**Pictures paired with source code:**
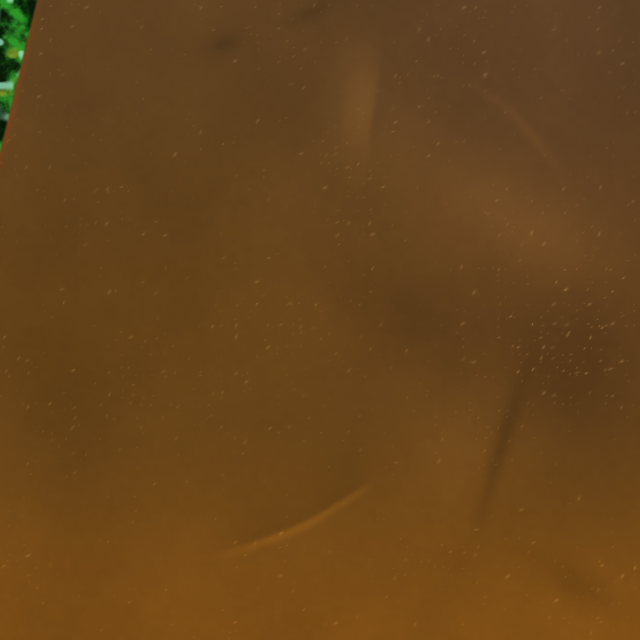
A Shadertoy shader for this texture:

```glsl
#define TOP_BROWN vec3(0.365, 0.252, 0.125)
#define MID_BROWN vec3(0.400, 0.262, 0.095)
#define LOW_BROWN vec3(0.480, 0.298, 0.085)
#define DUST_TINT vec3(1.0, 0.82, 0.55)
#define RIM_COLOR vec3(0.50, 0.25, 0.10)
#define MOTTLE 0.16
#define GRAIN 0.045
#define SPECK_GAIN 0.20

float hash(vec2 p) {
    vec3 q = fract(p.xyx * vec3(0.1031, 0.1030, 0.0973));
    q += dot(q, q.yzx + 33.33);
    return fract((q.x + q.y) * q.z);
}

float noise(vec2 p) {
    vec2 i = floor(p), f = fract(p);
    f = f * f * (3.0 - 2.0 * f);
    return mix(mix(hash(i), hash(i + vec2(1, 0)), f.x),
               mix(hash(i + vec2(0, 1)), hash(i + vec2(1, 1)), f.x), f.y);
}

float fbm(vec2 p) {
    float sum = 0.0, amp = 0.5;
    for (int i = 0; i < 5; i++) {
        sum += amp * noise(p);
        p = mat2(1.6, 1.2, -1.2, 1.6) * p + 7.3;
        amp *= 0.5;
    }
    return sum;
}

// Soft elliptical patch, tilted by angle
float blob(vec2 p, vec2 center, vec2 size, float angle) {
    float c = cos(angle), s = sin(angle);
    vec2 d = mat2(c, -s, s, c) * (p - center) / size;
    return exp(-dot(d, d));
}

// Pale slanted flecks, at most one per cell
float specks(vec2 p, float cells, float density) {
    vec2 id = floor(p * cells);
    vec2 jitter = vec2(hash(id + 3.1), hash(id + 17.7)) - 0.5;
    vec2 center = (id + 0.5 + 0.4 * jitter) / cells;
    float size = mix(0.5, 1.0, hash(id + 41.3)) / cells;
    float angle = 0.75 + 0.9 * (hash(id + 59.9) - 0.5);
    float present = step(hash(id + 73.0), density);
    return present * mix(0.25, 1.0, hash(id + 91.0))
         * blob(p, center, size * vec2(0.24, 0.12), angle);
}

// Broad stains, folds and scuffs as a brightness offset
float marks(vec2 p) {
    float m = 0.0;
    m -= 0.12 * blob(p, vec2(0.35, 0.93), vec2(0.03, 0.018), 0.3);
    m -= 0.10 * blob(p, vec2(0.48, 0.98), vec2(0.04, 0.015), 0.5);
    m -= 0.08 * blob(p, vec2(0.11, 0.42), vec2(0.10, 0.20), 0.0);
    m -= 0.10 * blob(p, vec2(0.64, 0.50), vec2(0.10, 0.06), -0.6);
    m -= 0.16 * blob(p, vec2(0.90, 0.42), vec2(0.13, 0.13), 0.0);
    m -= 0.16 * blob(p, vec2(0.783, 0.30), vec2(0.10, 0.014), 1.25);
    m -= 0.09 * blob(p, vec2(0.90, 0.09), vec2(0.07, 0.025), -0.5);
    m += 0.14 * blob(p, vec2(0.84, 0.64), vec2(0.14, 0.07), -0.8);
    m += 0.07 * blob(p, vec2(0.66, 0.73), vec2(0.12, 0.07), -0.5);
    m += 0.08 * blob(p, vec2(0.72, 0.30), vec2(0.14, 0.07), 0.9);

    // Upright scuff with a crisp right side
    float side = 0.588 + 0.14 * (p.y - 0.85);
    m += 0.18 * blob(p, vec2(0.565, 0.835), vec2(0.035, 0.08), 0.0)
       * (1.0 - smoothstep(-0.006, 0.006, p.x - side));

    // Thin arc on the upper right
    float arc = abs(length((p - vec2(0.53, 0.58)) * vec2(0.9, 1.0)) - 0.345);
    m += 0.08 * exp(-pow(arc / 0.008, 2.0)) * blob(p, vec2(0.81, 0.80), vec2(0.08), 0.0);

    // Curved fold, shaded above and lit below
    float t = p.x - 0.35;
    float fold = p.y - (0.14 + 0.25 * t + 0.95 * t * t);
    float span = smoothstep(0.30, 0.43, p.x) * (1.0 - smoothstep(0.54, 0.59, p.x));
    m += span * (0.12 * exp(-pow((fold + 0.006) / 0.008, 2.0))
               - 0.10 * smoothstep(-0.003, 0.005, fold) * exp(-max(fold, 0.0) / 0.06));
    return m;
}

vec3 foliage(vec2 p) {
    float leaf = fbm(p * 38.0), light = noise(p * 48.0 + 20.0);
    vec3 col = mix(vec3(0.03, 0.10, 0.02), vec3(0.18, 0.58, 0.16), smoothstep(0.30, 0.65, leaf));
    col = mix(col, vec3(0.65, 0.68, 0.18), smoothstep(0.55, 0.9, light) * smoothstep(0.96, 0.88, p.y));
    return mix(col, vec3(0.60, 0.88, 0.72), 0.8 * smoothstep(0.7, 0.95, noise(p * 60.0 + 5.0)));
}

void mainImage(out vec4 fragColor, in vec2 fragCoord) {
    vec2 p = fragCoord / iResolution.xy;

    // Brown ground, warmer toward the bottom
    vec3 col = mix(LOW_BROWN, MID_BROWN, smoothstep(0.0, 0.38, p.y));
    col = mix(col, TOP_BROWN, smoothstep(0.40, 1.0, p.y));
    col.b += 0.022 * smoothstep(0.3, 0.9, p.x) * smoothstep(0.1, 0.5, p.y);

    // Stains, cloudy mottling and fine grain
    vec2 warp = p + 0.025 * (vec2(fbm(p * 6.0), fbm(p * 6.0 + 31.0)) - 0.5);
    float shade = 1.0 + marks(warp);
    shade += MOTTLE * (fbm(p * vec2(7.0, 6.0) + 11.0) - 0.48);
    shade += GRAIN * (fbm(p * 85.0) - 0.48);
    col *= shade;

    // Dust flecks, denser in two patches
    float cluster = blob(p, vec2(0.90, 0.47), vec2(0.13, 0.09), 0.4);
    float density = 0.04 + 0.13 * smoothstep(0.45, 0.8, noise(p * 9.0 + 4.0))
                  + 0.16 * blob(p, vec2(0.45, 0.47), vec2(0.17, 0.10), 0.4) + 0.35 * cluster;
    float dust = specks(p, 56.0, density) + 0.6 * specks(p + 0.37, 90.0, density);
    col += DUST_TINT * SPECK_GAIN * (0.6 + 0.8 * cluster) * dust;

    // Slanted border with a reddish rim and leaves beyond
    float border = p.x - 0.245 * (p.y - 0.76);
    float rim = exp(-pow((border - 0.002) / 0.006, 2.0)) * smoothstep(0.70, 0.78, p.y);
    col = mix(col, RIM_COLOR, 0.55 * rim * smoothstep(1.15, 0.8, p.y));
    col = mix(foliage(p), col, smoothstep(-0.004, 0.002, border));

    fragColor = vec4(clamp(col, 0.0, 1.0), 1.0);
}
```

**The problem:** Drop the pictures and copy the data exactly.

**Exercise solution:**
A Shadertoy shader for this texture:

```glsl
#define TOP_BROWN vec3(0.365, 0.252, 0.125)
#define MID_BROWN vec3(0.400, 0.262, 0.095)
#define LOW_BROWN vec3(0.480, 0.298, 0.085)
#define DUST_TINT vec3(1.0, 0.82, 0.55)
#define RIM_COLOR vec3(0.50, 0.25, 0.10)
#define MOTTLE 0.16
#define GRAIN 0.045
#define SPECK_GAIN 0.20

float hash(vec2 p) {
    vec3 q = fract(p.xyx * vec3(0.1031, 0.1030, 0.0973));
    q += dot(q, q.yzx + 33.33);
    return fract((q.x + q.y) * q.z);
}

float noise(vec2 p) {
    vec2 i = floor(p), f = fract(p);
    f = f * f * (3.0 - 2.0 * f);
    return mix(mix(hash(i), hash(i + vec2(1, 0)), f.x),
               mix(hash(i + vec2(0, 1)), hash(i + vec2(1, 1)), f.x), f.y);
}

float fbm(vec2 p) {
    float sum = 0.0, amp = 0.5;
    for (int i = 0; i < 5; i++) {
        sum += amp * noise(p);
        p = mat2(1.6, 1.2, -1.2, 1.6) * p + 7.3;
        amp *= 0.5;
    }
    return sum;
}

// Soft elliptical patch, tilted by angle
float blob(vec2 p, vec2 center, vec2 size, float angle) {
    float c = cos(angle), s = sin(angle);
    vec2 d = mat2(c, -s, s, c) * (p - center) / size;
    return exp(-dot(d, d));
}

// Pale slanted flecks, at most one per cell
float specks(vec2 p, float cells, float density) {
    vec2 id = floor(p * cells);
    vec2 jitter = vec2(hash(id + 3.1), hash(id + 17.7)) - 0.5;
    vec2 center = (id + 0.5 + 0.4 * jitter) / cells;
    float size = mix(0.5, 1.0, hash(id + 41.3)) / cells;
    float angle = 0.75 + 0.9 * (hash(id + 59.9) - 0.5);
    float present = step(hash(id + 73.0), density);
    return present * mix(0.25, 1.0, hash(id + 91.0))
         * blob(p, center, size * vec2(0.24, 0.12), angle);
}

// Broad stains, folds and scuffs as a brightness offset
float marks(vec2 p) {
    float m = 0.0;
    m -= 0.12 * blob(p, vec2(0.35, 0.93), vec2(0.03, 0.018), 0.3);
    m -= 0.10 * blob(p, vec2(0.48, 0.98), vec2(0.04, 0.015), 0.5);
    m -= 0.08 * blob(p, vec2(0.11, 0.42), vec2(0.10, 0.20), 0.0);
    m -= 0.10 * blob(p, vec2(0.64, 0.50), vec2(0.10, 0.06), -0.6);
    m -= 0.16 * blob(p, vec2(0.90, 0.42), vec2(0.13, 0.13), 0.0);
    m -= 0.16 * blob(p, vec2(0.783, 0.30), vec2(0.10, 0.014), 1.25);
    m -= 0.09 * blob(p, vec2(0.90, 0.09), vec2(0.07, 0.025), -0.5);
    m += 0.14 * blob(p, vec2(0.84, 0.64), vec2(0.14, 0.07), -0.8);
    m += 0.07 * blob(p, vec2(0.66, 0.73), vec2(0.12, 0.07), -0.5);
    m += 0.08 * blob(p, vec2(0.72, 0.30), vec2(0.14, 0.07), 0.9);

    // Upright scuff with a crisp right side
    float side = 0.588 + 0.14 * (p.y - 0.85);
    m += 0.18 * blob(p, vec2(0.565, 0.835), vec2(0.035, 0.08), 0.0)
       * (1.0 - smoothstep(-0.006, 0.006, p.x - side));

    // Thin arc on the upper right
    float arc = abs(length((p - vec2(0.53, 0.58)) * vec2(0.9, 1.0)) - 0.345);
    m += 0.08 * exp(-pow(arc / 0.008, 2.0)) * blob(p, vec2(0.81, 0.80), vec2(0.08), 0.0);

    // Curved fold, shaded above and lit below
    float t = p.x - 0.35;
    float fold = p.y - (0.14 + 0.25 * t + 0.95 * t * t);
    float span = smoothstep(0.30, 0.43, p.x) * (1.0 - smoothstep(0.54, 0.59, p.x));
    m += span * (0.12 * exp(-pow((fold + 0.006) / 0.008, 2.0))
               - 0.10 * smoothstep(-0.003, 0.005, fold) * exp(-max(fold, 0.0) / 0.06));
    return m;
}

vec3 foliage(vec2 p) {
    float leaf = fbm(p * 38.0), light = noise(p * 48.0 + 20.0);
    vec3 col = mix(vec3(0.03, 0.10, 0.02), vec3(0.18, 0.58, 0.16), smoothstep(0.30, 0.65, leaf));
    col = mix(col, vec3(0.65, 0.68, 0.18), smoothstep(0.55, 0.9, light) * smoothstep(0.96, 0.88, p.y));
    return mix(col, vec3(0.60, 0.88, 0.72), 0.8 * smoothstep(0.7, 0.95, noise(p * 60.0 + 5.0)));
}

void mainImage(out vec4 fragColor, in vec2 fragCoord) {
    vec2 p = fragCoord / iResolution.xy;

    // Brown ground, warmer toward the bottom
    vec3 col = mix(LOW_BROWN, MID_BROWN, smoothstep(0.0, 0.38, p.y));
    col = mix(col, TOP_BROWN, smoothstep(0.40, 1.0, p.y));
    col.b += 0.022 * smoothstep(0.3, 0.9, p.x) * smoothstep(0.1, 0.5, p.y);

    // Stains, cloudy mottling and fine grain
    vec2 warp = p + 0.025 * (vec2(fbm(p * 6.0), fbm(p * 6.0 + 31.0)) - 0.5);
    float shade = 1.0 + marks(warp);
    shade += MOTTLE * (fbm(p * vec2(7.0, 6.0) + 11.0) - 0.48);
    shade += GRAIN * (fbm(p * 85.0) - 0.48);
    col *= shade;

    // Dust flecks, denser in two patches
    float cluster = blob(p, vec2(0.90, 0.47), vec2(0.13, 0.09), 0.4);
    float density = 0.04 + 0.13 * smoothstep(0.45, 0.8, noise(p * 9.0 + 4.0))
                  + 0.16 * blob(p, vec2(0.45, 0.47), vec2(0.17, 0.10), 0.4) + 0.35 * cluster;
    float dust = specks(p, 56.0, density) + 0.6 * specks(p + 0.37, 90.0, density);
    col += DUST_TINT * SPECK_GAIN * (0.6 + 0.8 * cluster) * dust;

    // Slanted border with a reddish rim and leaves beyond
    float border = p.x - 0.245 * (p.y - 0.76);
    float rim = exp(-pow((border - 0.002) / 0.006, 2.0)) * smoothstep(0.70, 0.78, p.y);
    col = mix(col, RIM_COLOR, 0.55 * rim * smoothstep(1.15, 0.8, p.y));
    col = mix(foliage(p), col, smoothstep(-0.004, 0.002, border));

    fragColor = vec4(clamp(col, 0.0, 1.0), 1.0);
}
```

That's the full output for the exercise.